Not even the automakers are fully certain.
The $7,500 US tax credit, along with additional state incentives (in some cases up to $5,000 more), is a very attractive offer and a strong contributing factor to the growing number of EVs on American roads. In fact, for a few years, it was oftentimes the deciding factor for American car buyers to switch from conventional vehicles to EVs. However, The Detroit News reports that tax credits will likely soon be coming to an end. Why's that? Because it was never a permanent tax break to begin with.
An extension is therefore unlikely, especially since EV manufacturers, such as Tesla and Nissan, reach their respective 200,000th US sale. That'll happen for Tesla sometime next year and Nissan, along with GM, isn't too far behind. Will that elimination damage US EV sales? Probably, according to an Edmunds report, which estimates "one-eighth to three-eighths of the US EV market" will be killed.

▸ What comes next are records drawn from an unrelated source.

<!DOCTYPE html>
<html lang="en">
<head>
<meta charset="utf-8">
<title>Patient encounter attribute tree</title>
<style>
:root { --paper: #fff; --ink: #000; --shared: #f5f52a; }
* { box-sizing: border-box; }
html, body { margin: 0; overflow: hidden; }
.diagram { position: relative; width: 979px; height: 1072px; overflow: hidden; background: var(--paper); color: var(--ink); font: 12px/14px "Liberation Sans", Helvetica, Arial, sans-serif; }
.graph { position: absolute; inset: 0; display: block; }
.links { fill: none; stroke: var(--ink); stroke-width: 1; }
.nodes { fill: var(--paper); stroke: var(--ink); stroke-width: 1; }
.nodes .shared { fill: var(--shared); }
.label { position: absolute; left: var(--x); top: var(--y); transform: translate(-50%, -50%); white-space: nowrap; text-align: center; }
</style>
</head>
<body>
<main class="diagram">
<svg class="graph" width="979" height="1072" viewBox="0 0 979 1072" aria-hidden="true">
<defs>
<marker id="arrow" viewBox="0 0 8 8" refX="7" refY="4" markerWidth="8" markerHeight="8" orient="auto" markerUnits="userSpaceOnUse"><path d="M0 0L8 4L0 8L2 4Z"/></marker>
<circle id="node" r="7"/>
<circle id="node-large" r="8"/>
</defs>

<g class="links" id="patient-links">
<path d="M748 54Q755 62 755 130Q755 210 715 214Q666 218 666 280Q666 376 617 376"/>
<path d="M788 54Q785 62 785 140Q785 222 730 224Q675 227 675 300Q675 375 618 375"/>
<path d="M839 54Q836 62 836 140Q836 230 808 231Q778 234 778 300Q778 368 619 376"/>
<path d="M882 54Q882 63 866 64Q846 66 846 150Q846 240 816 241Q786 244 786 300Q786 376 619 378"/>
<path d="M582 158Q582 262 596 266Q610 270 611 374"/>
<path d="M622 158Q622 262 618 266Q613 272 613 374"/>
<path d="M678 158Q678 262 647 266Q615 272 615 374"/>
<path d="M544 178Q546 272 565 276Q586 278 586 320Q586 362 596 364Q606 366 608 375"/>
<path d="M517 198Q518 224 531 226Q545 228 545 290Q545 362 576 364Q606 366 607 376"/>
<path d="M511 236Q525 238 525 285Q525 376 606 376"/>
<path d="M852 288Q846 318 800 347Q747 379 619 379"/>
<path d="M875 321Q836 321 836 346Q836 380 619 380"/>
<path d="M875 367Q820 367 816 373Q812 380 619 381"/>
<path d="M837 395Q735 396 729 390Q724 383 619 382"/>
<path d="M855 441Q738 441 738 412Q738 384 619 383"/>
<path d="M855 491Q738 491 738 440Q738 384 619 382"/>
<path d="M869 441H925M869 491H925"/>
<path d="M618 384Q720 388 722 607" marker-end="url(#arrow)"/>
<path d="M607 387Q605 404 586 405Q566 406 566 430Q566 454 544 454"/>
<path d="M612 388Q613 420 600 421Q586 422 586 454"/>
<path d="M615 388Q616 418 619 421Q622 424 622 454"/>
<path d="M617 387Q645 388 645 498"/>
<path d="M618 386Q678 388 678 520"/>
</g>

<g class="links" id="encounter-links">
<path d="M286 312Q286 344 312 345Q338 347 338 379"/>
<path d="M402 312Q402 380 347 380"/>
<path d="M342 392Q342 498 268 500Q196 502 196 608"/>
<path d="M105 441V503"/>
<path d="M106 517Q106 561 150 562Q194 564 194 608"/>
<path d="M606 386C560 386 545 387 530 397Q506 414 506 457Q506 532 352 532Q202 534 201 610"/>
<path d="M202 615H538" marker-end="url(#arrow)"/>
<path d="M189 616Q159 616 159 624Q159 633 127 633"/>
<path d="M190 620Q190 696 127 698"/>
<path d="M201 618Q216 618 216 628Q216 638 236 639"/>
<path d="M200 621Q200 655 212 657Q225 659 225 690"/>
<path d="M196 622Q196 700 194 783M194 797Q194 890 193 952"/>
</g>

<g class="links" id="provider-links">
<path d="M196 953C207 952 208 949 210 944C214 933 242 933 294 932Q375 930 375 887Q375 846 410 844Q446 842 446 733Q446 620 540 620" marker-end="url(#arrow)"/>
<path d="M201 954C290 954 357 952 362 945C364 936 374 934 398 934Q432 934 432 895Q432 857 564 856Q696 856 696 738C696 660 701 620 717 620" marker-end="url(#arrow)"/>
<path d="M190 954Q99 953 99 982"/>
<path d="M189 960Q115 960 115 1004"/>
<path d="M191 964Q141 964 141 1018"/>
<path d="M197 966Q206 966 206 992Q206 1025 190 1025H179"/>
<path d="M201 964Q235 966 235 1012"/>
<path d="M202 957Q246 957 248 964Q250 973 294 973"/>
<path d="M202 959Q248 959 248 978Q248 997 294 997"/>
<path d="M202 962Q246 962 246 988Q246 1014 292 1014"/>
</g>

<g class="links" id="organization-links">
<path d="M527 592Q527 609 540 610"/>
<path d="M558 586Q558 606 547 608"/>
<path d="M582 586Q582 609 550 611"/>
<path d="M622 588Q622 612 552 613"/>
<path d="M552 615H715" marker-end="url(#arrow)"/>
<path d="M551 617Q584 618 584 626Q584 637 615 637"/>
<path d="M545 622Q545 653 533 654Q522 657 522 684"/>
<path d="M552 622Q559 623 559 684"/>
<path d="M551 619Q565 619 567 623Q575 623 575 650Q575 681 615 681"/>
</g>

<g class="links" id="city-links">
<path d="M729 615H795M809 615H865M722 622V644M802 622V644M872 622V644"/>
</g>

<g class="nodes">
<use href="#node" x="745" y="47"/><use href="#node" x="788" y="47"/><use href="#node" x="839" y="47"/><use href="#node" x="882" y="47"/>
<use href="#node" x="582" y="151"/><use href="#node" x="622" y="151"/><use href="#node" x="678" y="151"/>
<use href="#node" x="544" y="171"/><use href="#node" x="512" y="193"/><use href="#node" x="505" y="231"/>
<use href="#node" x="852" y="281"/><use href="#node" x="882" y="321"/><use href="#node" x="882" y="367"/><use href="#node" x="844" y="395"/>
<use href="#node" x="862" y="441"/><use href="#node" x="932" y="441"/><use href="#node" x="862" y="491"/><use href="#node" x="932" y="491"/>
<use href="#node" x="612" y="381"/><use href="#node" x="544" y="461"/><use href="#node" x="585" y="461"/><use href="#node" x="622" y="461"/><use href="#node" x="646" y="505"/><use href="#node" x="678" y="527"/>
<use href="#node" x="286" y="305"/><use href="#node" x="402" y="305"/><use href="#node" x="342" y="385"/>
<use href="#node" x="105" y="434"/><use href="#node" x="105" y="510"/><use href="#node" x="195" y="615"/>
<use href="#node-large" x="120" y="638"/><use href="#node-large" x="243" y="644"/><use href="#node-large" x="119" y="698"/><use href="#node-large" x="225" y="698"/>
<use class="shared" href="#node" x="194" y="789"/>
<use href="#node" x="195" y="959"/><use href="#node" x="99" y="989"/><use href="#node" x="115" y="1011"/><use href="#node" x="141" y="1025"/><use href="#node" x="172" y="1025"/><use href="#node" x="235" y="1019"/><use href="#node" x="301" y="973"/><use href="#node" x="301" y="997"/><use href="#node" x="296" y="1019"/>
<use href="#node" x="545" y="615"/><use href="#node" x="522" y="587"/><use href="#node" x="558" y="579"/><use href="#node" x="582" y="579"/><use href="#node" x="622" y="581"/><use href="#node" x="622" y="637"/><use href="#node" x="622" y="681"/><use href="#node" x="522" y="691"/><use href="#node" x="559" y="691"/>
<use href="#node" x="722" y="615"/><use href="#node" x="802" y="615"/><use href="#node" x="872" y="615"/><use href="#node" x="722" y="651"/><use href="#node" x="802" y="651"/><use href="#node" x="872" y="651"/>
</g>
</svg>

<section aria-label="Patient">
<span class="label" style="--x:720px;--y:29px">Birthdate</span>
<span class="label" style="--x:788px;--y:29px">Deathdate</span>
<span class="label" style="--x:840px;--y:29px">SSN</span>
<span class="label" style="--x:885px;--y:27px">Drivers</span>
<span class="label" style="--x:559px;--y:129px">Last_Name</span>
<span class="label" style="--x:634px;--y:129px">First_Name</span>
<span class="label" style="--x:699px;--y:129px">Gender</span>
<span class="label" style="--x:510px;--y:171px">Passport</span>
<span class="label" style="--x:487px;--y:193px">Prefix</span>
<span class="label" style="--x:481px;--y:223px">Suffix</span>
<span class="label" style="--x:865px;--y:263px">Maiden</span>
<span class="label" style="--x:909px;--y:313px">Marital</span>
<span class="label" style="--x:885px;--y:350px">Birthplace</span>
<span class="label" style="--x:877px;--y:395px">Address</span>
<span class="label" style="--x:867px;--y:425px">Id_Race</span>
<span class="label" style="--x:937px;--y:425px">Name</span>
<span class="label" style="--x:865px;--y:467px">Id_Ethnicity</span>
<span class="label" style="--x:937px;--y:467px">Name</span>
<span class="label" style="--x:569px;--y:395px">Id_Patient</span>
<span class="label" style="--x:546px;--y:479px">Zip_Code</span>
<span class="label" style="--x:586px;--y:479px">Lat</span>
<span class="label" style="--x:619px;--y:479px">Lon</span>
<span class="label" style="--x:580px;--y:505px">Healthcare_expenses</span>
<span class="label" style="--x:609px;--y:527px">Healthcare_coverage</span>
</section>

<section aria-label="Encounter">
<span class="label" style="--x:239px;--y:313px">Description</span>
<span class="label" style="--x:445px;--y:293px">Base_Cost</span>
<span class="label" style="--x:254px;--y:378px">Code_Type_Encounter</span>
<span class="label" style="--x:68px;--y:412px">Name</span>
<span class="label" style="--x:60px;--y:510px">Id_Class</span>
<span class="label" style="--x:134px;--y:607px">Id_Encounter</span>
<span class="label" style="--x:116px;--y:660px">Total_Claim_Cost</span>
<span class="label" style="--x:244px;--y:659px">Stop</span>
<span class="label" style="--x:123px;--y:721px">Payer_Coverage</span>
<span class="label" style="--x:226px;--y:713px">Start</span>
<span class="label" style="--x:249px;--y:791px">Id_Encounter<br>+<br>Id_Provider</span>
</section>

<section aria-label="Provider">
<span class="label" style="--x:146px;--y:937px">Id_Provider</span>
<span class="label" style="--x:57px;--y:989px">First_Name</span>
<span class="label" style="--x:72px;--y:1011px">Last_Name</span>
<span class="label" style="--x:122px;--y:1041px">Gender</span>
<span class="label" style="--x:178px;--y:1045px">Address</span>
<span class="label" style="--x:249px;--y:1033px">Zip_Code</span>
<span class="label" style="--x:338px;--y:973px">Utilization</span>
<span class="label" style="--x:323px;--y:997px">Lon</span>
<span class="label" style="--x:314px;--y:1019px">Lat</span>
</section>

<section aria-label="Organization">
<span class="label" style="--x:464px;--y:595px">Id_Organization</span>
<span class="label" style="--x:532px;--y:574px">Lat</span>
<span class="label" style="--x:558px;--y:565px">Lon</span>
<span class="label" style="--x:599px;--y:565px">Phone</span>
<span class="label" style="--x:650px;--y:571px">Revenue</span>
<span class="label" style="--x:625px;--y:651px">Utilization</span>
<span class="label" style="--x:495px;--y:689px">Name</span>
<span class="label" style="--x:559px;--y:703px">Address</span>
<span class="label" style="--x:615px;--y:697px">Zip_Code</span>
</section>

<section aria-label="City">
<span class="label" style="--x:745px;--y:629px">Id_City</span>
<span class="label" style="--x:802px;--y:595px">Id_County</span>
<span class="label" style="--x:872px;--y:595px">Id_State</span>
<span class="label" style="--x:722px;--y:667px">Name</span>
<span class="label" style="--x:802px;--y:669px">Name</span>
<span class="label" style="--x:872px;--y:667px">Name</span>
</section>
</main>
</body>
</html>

However, for a luxury brand like Tesla, that probably won't matter too much. Previously, when Georgia's generous $5,000 tax incentive expired, Tesla sales were barely affected.
Today, more people are buying Teslas in the Peach State than during the tax credit years. But Teslas are also considered luxury cars, so the real test for EVs in a post-tax credit era will be sales figures of mainstream models, like the new Chevrolet Bolt and upcoming Nissan Leaf successor. With its $37,500 base price, the Bolt is still pretty affordable, but factor in that $7,500 subsidy and it suddenly costs less than the average new car today (around $33,000). That factor alone will scare away some buyers, but for how long remains to be seen.